Every time a truck builder talks about its automated technology, people start speculating how long it will be before truck drivers start losing their jobs. What is interesting is that people do not know history much beyond their own lifetimes. They fail to see that previous technological advances that resulted in the elimination of some jobs also created new jobs in their place.

It is with that in mind that this post poses the question: what would it take to fully automate trucking? The question is an important one if you assume that automation will cost a lot of people their jobs. If all of those trucking jobs are truly in jeopardy, then it must follow that trucking will be fully automated at some point.

Loading the Vehicle

Let us imagine for just one second that a truck can back itself up to a loading dock. Great. Now the truck has to be loaded. It is already possible to fully load a dry van using robots. That’s no big deal. But robots cannot load a flatbed, especially one carrying oversized or odd shaped cargo.

For starters, flatbed trailers are rarely loaded from shipping docks. They are generally loaded from the ground using forklifts and other heavy equipment. The nature of flatbed cargo is such that every load is unique. Thus, robots are completely out of the equation. Human beings have to load those trailers.

Securing the Cargo

Next up is the task of securing cargo. In a dry van, cargo control is accomplished with a combination of load bars, blocks, straps, and bungee cords. These are all deployed by human beings. It is possible that robots could take on some of these responsibilities for standard loads, but there are always nonstandard loads that require more than robots can do.

Moving back to the flatbed presents additional issues. Just as every flatbed load is different, the methods used to secure those loads change from one to the next. Tying down cargo has to account for its shape, size, weight, and position on the trailer. Robots are just not capable of making the decisions.

There is also the issue of maintaining cargo control in transit. Mytee Products, an Ohio cargo control supplier, explains that federal rules require truck drivers to check their cargo at various intervals. It is ultimately the driver’s responsibility to make any and all adjustments necessary to keep cargo under control. Take out the driver of the truck and who is going to perform this vital function?

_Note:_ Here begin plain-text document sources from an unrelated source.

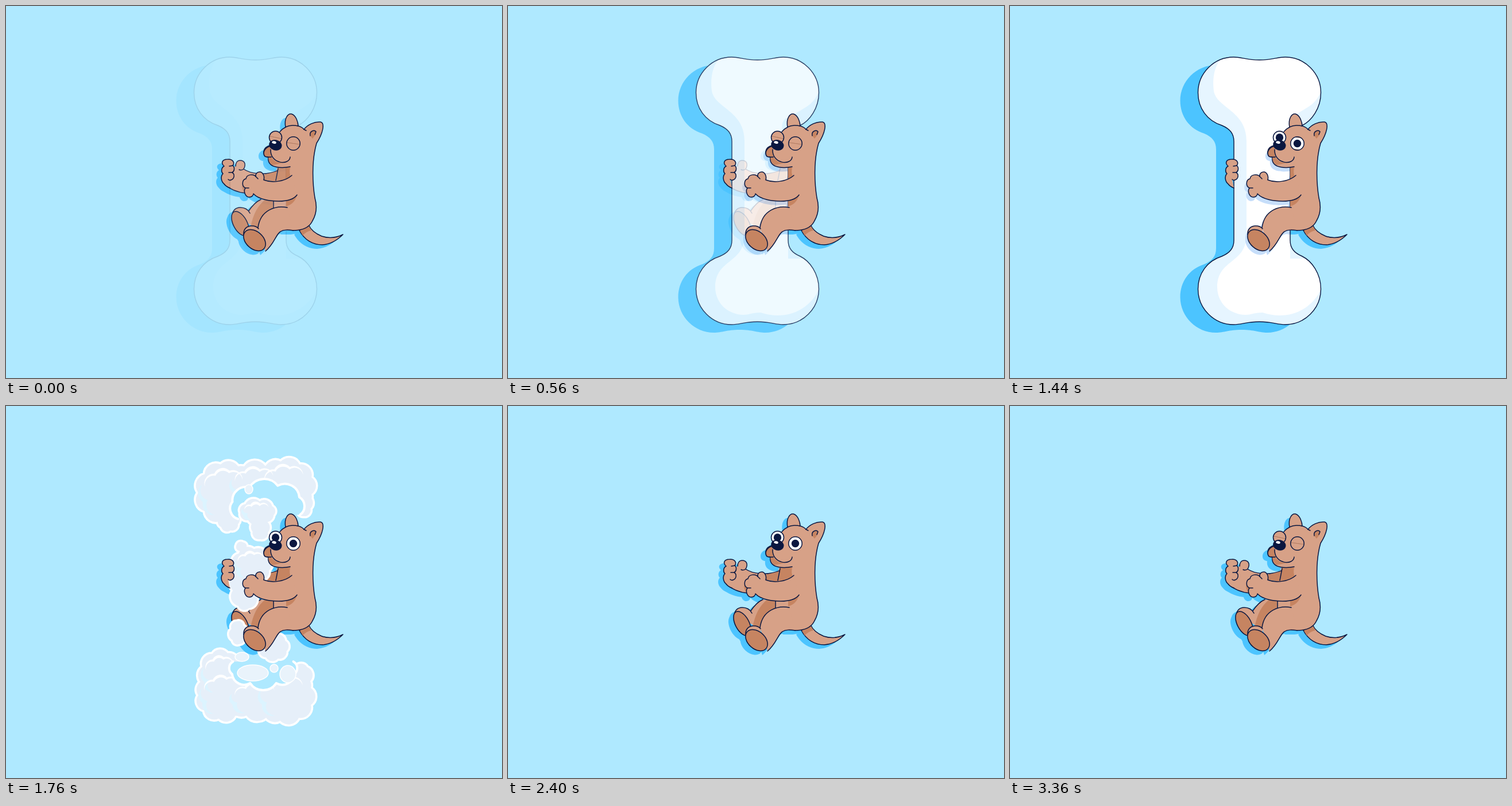
An HTML page for the animation above (3.44 s loop, 864 px wide and 648 px high).

```html
<!DOCTYPE html>
<html lang="en">
<head>
<meta charset="utf-8">
<title>Dog and bone</title>
<style>
html, body { margin: 0; width: 100%; height: 100%; overflow: hidden; background: #afe9ff; }
svg { display: block; width: 864px; height: 648px; }
</style>
</head>
<body>
<svg id="stage" viewBox="0 0 864 648" stroke-linecap="round" stroke-linejoin="round"></svg>
<script>
const LOOP = 3440, STEP = 80;
const SKY = '#afe9ff', INK = '#0a1740', SKIN = '#d7a187', DARK = '#c68461', SHADE = '#4cc4ff', MIST = '#e6eff9';
const stage = document.getElementById('stage');

function add(parent, tag, attrs = {}) {
  const node = document.createElementNS('http://www.w3.org/2000/svg', tag);
  for (const key in attrs) node.setAttribute(key, attrs[key]);
  parent.appendChild(node);
  return node;
}
const group = (parent, attrs) => add(parent, 'g', attrs);
const fill = (parent, d, color) => add(parent, 'path', { d, fill: color });
const line = (parent, d, width = 1.5, color = INK) =>
  add(parent, 'path', { d, fill: 'none', stroke: color, 'stroke-width': width });
const oval = (parent, cx, cy, rx, ry, color, turn = 0, stroke = 'none') =>
  add(parent, 'ellipse', { cx, cy, rx, ry, fill: color, stroke, 'stroke-width': 1.5, transform: `rotate(${turn} ${cx} ${cy})` });

// A part is outlined along its strokes; its fill bridges the gaps between them
const solid = d => d.replace(/(?!^)M/g, 'L');
function part(parent, d) {
  fill(parent, solid(d), SKIN);
  line(parent, d);
}

const tail = 'M511,391C520,408 535,416 551,416C566,415 578,407 587,398C575,404 562,405 550,401C538,396 530,388 527,381Z';
const ear = 'M487,211C484,196 491,187 497,188C505,190 509,202 509,210';
const body = 'M477,219C484,211 492,208 499,208C508,208 515,210 519,215C525,207 537,201 548,202C556,204 552,222 541,239'
  + 'C532,270 534,310 538,334C542,348 541,362 534,374C528,387 515,391 500,391M488,391M488,297'
  + 'M495,280C485,282 454,285 457,263M462,263C454,264 448,261 449,253C450,247 455,244 461,243';
const arm = 'M498,295C485,307 462,308 449,303C451,296 447,289 442,289C437,289 434,293 435,297C431,292 419,293 418,301'
  + 'C411,302 410,314 417,317C413,323 417,333 424,333C428,333 431,330 431,327C440,337 460,340 475,340C490,340 502,336 507,329';
const leg = 'M490,351C470,347 443,355 439,386M452,427C467,415 470,398 478,393C484,389 492,390 500,391';
const foot = 'M414,399C413,388 420,383 428,383C433,383 437,384 440,388M445,400';
const farArm = 'M473,287C452,296 425,292 414,284C419,275 415,269 408,269C403,269 400,273 400,279M388,285M380,310C392,321 406,325 418,326';
const palm = 'M390,317C387,316 383,314 380,310C375,306 373,297 378,292C375,290 374,282 380,279C374,274 376,267 386,267'
  + 'C395,266 399,273 395,278C399,281 398,288 394,290C399,293 398,301 392,303C390,304 388,303 387,302';
const farLeg = 'M422,358C428,349 435,341 444,337M466,340V353M440,390M408,370';
const farFoot = 'M394,370C393,356 400,351 408,351C416,351 422,355 425,361M420,385M414,403';
const sole = [433, 408, 22, 15], farSole = [408, 379, 23, 12];

// Bone from one quarter, mirrored both ways; the shaft sits a little to the right
const quarter = [[0, 228], [23, 228], [30, 233], [45, 233], [79, 233], [107, 205], [107, 171],
  [107, 144], [91, 122], [70, 114], [56, 108], [49, 100], [49, 86]];
const bone = [[1, -1], [1, 1], [-1, 1], [-1, -1]].map(([sx, sy], i) => {
  const pts = quarter.map(([x, y]) => [434.5 + sx * x + (y < 116 ? 4.5 : 0), 322 + sy * y]);
  if (i % 2) pts.reverse();
  return (i ? 'L' : 'M') + pts[0] + 'C' + pts.slice(1).join(' ');
}).join('') + 'Z';
const gleam = 'M374,86C356,100 352,125 355,148C360,178 412,182 412,235V398C412,450 361,440 361,490'
  + 'C361,515 380,537 410,538C420,538 425,534 440,534C490,550 530,525 544,488V440H488V215C484,175 535,190 544,138V80Z';

const defs = add(stage, 'defs');
const clip = (id, tag, attrs) => add(add(defs, 'clipPath', { id }), tag, attrs);
clip('inBone', 'path', { d: bone });

// Shadow of the whole character
const cast = group(stage, { transform: 'translate(-9 7)' });
for (const d of [tail, ear, body, arm, leg, foot, farArm, palm, farLeg, farFoot]) fill(cast, solid(d), SHADE);
oval(cast, ...sole, SHADE, 42);
oval(cast, ...farSole, SHADE, 62);

// Parts behind the bone
const rear = group(stage);
part(rear, tail);
fill(rear, 'M512,391L527,382L532,391Q522,393 517,400Z', DARK);
fill(rear, 'M473,280H500V355H466V300Z', SKIN);
fill(rear, 'M474,280H495V298Q485,305 471,305Z', DARK);
part(rear, farLeg);
fill(rear, 'M426,386Q432,352 452,337H465V352Q445,358 439,386Z', DARK);
part(rear, farFoot);
oval(rear, ...farSole, DARK, 62, INK);
part(rear, farArm);
fill(rear, 'M449,294L472,288L470,306L449,303Z', DARK);
fill(rear, 'M418,302Q406,312 415,324H422Z', DARK);
line(rear, 'M474,283L470,304M414,284Q410,287 406,285');

// Bone, fading as one piece
const boneLayer = group(stage);
add(boneLayer, 'path', { d: bone, fill: SHADE, transform: 'translate(-31 14)' });
fill(boneLayer, bone, '#e6f5ff');
const inside = group(boneLayer, { 'clip-path': 'url(#inBone)' });
fill(inside, gleam, '#fff');
const soft = group(inside, { transform: 'translate(-4 7)' });
for (const d of [body, leg, foot, arm]) fill(soft, solid(d), '#c6defa');
oval(soft, ...sole, '#c6defa', 42);
line(boneLayer, bone, 1.4);

const burst = group(stage), wisps = group(stage);

// Parts in front of the bone
const front = group(stage);
part(front, palm);
line(front, 'M395,278L389,279M394,290L388,290');
part(front, ear);
part(front, body);
fill(front, 'M488,282H495Q493,290 496,297L488,302Z', DARK);
fill(front, 'M488,339L507,329Q503,345 488,349Z', DARK);
part(front, leg);
part(front, foot.replace('M445', 'M440'));
oval(front, ...sole, DARK, 42, INK);
part(front, arm);
line(front, 'M435,297L439,301M417,317L423,317');
fill(front, 'M530,226C528,218 537,215 540,219Q541,223 534,231Z', DARK);
line(front, 'M530,226C528,218 537,215 540,219L538,224M519,215L523,217');

// Eyes with two lids that part along a slanted seam
const lids = [];
function eye(id, cx, cy, r, turn) {
  clip(id, 'circle', { cx, cy, r });
  const ball = group(front, { 'clip-path': `url(#${id})` });
  oval(ball, cx, cy, r, r, '#fff');
  oval(ball, cx, cy, 6.7, 6.7, INK);
  const slant = group(ball, { transform: `translate(${cx} ${cy}) rotate(${turn})` });
  for (const side of [-1, 1]) {
    const node = add(slant, 'rect', { x: -16, y: side < 0 ? -30 : 0, width: 32, height: 30, fill: SKIN, stroke: '#b37c62', 'stroke-width': .8 });
    lids.push({ node, side });
  }
  oval(front, cx, cy, r, r, 'none', 0, INK);
}
eye('farEye', 469.5, 229, 11, 12);
eye('nearEye', 500.5, 239.5, 11.7, 8);

// Muzzle
fill(front, 'M461,244C451,246 446,256 451,262L462,263Z', DARK);
fill(front, 'M457,263H462Q468,274 483,273Q470,276 464,277Q457,272 457,263Z', DARK);
fill(front, 'M461,246L477,247L479,258L466,266Q460,258 461,246Z', SKIN);
line(front, 'M461,244C451,246 446,256 451,262Q455,264 462,263M461,250C460,276 494,278 495,263');
oval(front, 469.3, 242.3, 11.3, 9.2, INK, 15);
oval(front, 467, 237.6, 3.8, 2.3, '#fff', 12);

// Scalloped lobe: n bumps along an ellipse between two angles
function rimPoints(cx, cy, rx, ry, from, to, n, width = 0) {
  return Array.from({ length: n + 1 }, (_, i) => {
    const a = (from + (to - from) * i / n) * Math.PI / 180;
    const pull = Math.min(width * Math.sin(Math.PI * i / n), rx * .85);
    return [cx + (rx - pull) * Math.cos(a), cy + (ry - pull) * Math.sin(a)];
  });
}
const arcs = (points, sweep) => points.slice(1).map(([x, y], i) => {
  const r = Math.hypot(x - points[i][0], y - points[i][1]) * .6;
  return `A${r} ${r} 0 0 ${sweep} ${x} ${y}`;
}).join('');
function lobe(...shape) {
  const points = rimPoints(...shape);
  return 'M' + points[0] + arcs(points, 1);
}
function wisp([cx, cy, rx, ry, from, to, n], width, scale = 1) {
  const shape = [cx, cy, rx * scale, ry * scale, from, to, n];
  const inner = rimPoints(...shape, width).reverse();
  return lobe(...shape) + 'L' + inner[0] + arcs(inner, 0) + 'Z';
}

// First burst: joined lobes with a white rim, then the opening, then loose puffs
function cloud(lobes) {
  const d = lobes.map(([x, y, rx, ry, n]) => lobe(x, y, rx, ry, 20, 380, n)).join('');
  line(burst, d, 7, '#fff');
  fill(burst, d, MIST);
  for (const [x, y, rx, ry] of lobes) {
    if (rx < 30) continue;
    fill(burst, wisp([x, y, rx * .78, ry * .78, 195, 325, 3], 5), '#fff');
    fill(burst, wisp([x, y, rx * .9, ry * .85, 115, 200, 2], 9), '#dcf4ff');
  }
}
function opening(...shape) {
  const d = lobe(...shape);
  fill(burst, d, SKY);
  line(burst, d, 4, '#fff');
}
cloud([[382, 151, 47, 50, 9], [435, 138, 48, 36, 8], [487, 139, 48, 43, 9], [388, 200, 17, 17, 6], [519, 172, 12, 20, 5]]);
opening(455, 175, 62, 38, 145, 382, 5);
cloud([[374, 468, 34, 40, 8], [378, 504, 43, 41, 9], [436, 510, 50, 31, 8], [486, 506, 48, 43, 9], [514, 472, 17, 22, 5]]);
opening(448, 457, 58, 28, -25, 205, 5);
cloud([[438, 184, 30, 18, 7], [443, 214, 14, 18, 5]]);
cloud([[428, 277, 32, 28, 7], [416, 318, 21, 36, 7], [410, 245, 9, 8, 4]]);
cloud([[404, 395, 12, 20, 6], [466, 420, 24, 21, 7]]);
for (const b of [[423, 145, 7, 8], [411, 437, 12, 8], [430, 465, 27, 14], [467, 457, 7, 7], [491, 467, 14, 15]])
  oval(burst, ...b, '#e9f3fb', 0, '#fff');

// Thinning wisps: centre, radii, angles, bumps, width
const strands = [
  [382, 158, 59, 73, 80, 325, 9, 12], [497, 140, 51, 57, 210, 422, 7, 12],
  [455, 195, 32, 44, -115, 0, 3, 8], [435, 212, 31, 28, 70, 215, 4, 8],
  [372, 512, 56, 55, 85, 235, 5, 11], [485, 505, 59, 60, -30, 135, 6, 11],
  [400, 257, 20, 21, 130, 265, 2, 8], [400, 348, 25, 32, 90, 245, 3, 8],
  [430, 287, 13, 14, 180, 360, 2, 8], [434, 349, 17, 14, -25, 100, 2, 6],
  [483, 420, 20, 27, -70, 95, 3, 9], [428, 468, 27, 23, 60, 200, 3, 9]
].map(shape => ({ shape, width: shape.pop(), main: fill(wisps, '', '#fff'), rim: fill(wisps, '', MIST) }));

const bits = [];
function bit(x, y) {
  const g = group(wisps);
  bits.push({ g, x, y });
  return g;
}
for (const [x, y, r, turn] of [[370, 163, 9, -70], [391, 130, 9, 35], [477, 128, 9, 60], [503, 138, 8, 100], [451, 209, 10, 120],
  [366, 486, 9, 235], [355, 520, 9, 80], [351, 545, 9, 225], [396, 518, 15, 225], [448, 509, 10, 130], [503, 479, 11, 120],
  [497, 535, 14, 140], [386, 408, 14, 250], [355, 437, 9, -30], [462, 436, 9, 160], [472, 292, 11, 100]]) {
  const d = `M${-r},0A${r} ${r} 0 0 1 ${r},0A${r * 1.4} ${r * 1.4} 0 0 0 ${-r},0Z`;
  add(bit(x, y), 'path', { d, fill: '#fff', transform: `rotate(${turn})` });
}
for (const [x, y, r] of [[354, 137, 7], [363, 121, 4], [516, 143, 4], [424, 146, 2], [451, 138, 2], [431, 167, 2],
  [428, 520, 4], [374, 441, 4], [529, 450, 4], [412, 436, 2], [405, 308, 2], [567, 275, 1]])
  oval(bit(x, y), 0, 0, r, r * .8, '#f2f8fe', -15);

const clamp = v => Math.max(0, Math.min(1, v));
const ease = v => { v = clamp(v); return v * v * (3 - 2 * v); };
const show = (node, on) => node.setAttribute('display', on ? 'inline' : 'none');

function draw(now) {
  const t = Math.floor(now % LOOP / STEP) * STEP;
  boneLayer.setAttribute('opacity', t < 1760 ? clamp((t + 80) / 800) : 0);

  const open = ease((t - 1120) / 480) - ease((t - 2800) / 400);
  for (const { node, side } of lids) node.setAttribute('transform', `translate(0 ${side * 14 * open})`);

  const k = (t - 1760) / 480, drifting = k > 0 && k < 1;
  show(burst, k === 0);
  show(wisps, drifting);
  if (!drifting) return;
  const thin = 2.2 * ((1 - k) / .833) ** 3;
  const scale = 1.08 - .18 * (1 - k) ** 2;
  for (const { shape, width, main, rim } of strands) {
    main.setAttribute('d', wisp(shape, width * thin, scale));
    rim.setAttribute('d', wisp(shape, width * thin * .6, scale));
  }
  const size = Math.min(1.3, thin);
  for (const { g, x, y } of bits) g.setAttribute('transform', `translate(${x} ${y}) scale(${size})`);
}

const start = performance.now();
function tick() {
  draw(performance.now() - start);
  requestAnimationFrame(tick);
}
tick();
</script>
</body>
</html>
```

Unloading on the Other End

Of course, cargo that eventually reaches its destination will have to be unloaded. All of the challenges involved in loading and securing cargo must now be addressed in reverse. Needless to say that there are plenty of tasks here for which robots are impractical. Some of them cannot be performed by robots.

In between the loading and unloading is the task of driving. For trucking to be fully automated, trucks have to be capable of driving themselves under all conditions. That is proving more difficult than engineers had originally believed. While it is possible to run a self-driving truck on an interstate under ideal conditions, autonomous vehicles still cannot handle themselves in bad weather. They certainly cannot drive themselves in snow and ice.

There is a lot more to trucking than putting a truck in gear and letting it roll down the interstate. Despite what the media attempts to portray, the trucking industry is nowhere near ready to be fully automated. Driverless trucks are still decades away. As for full automation, it will probably never happen.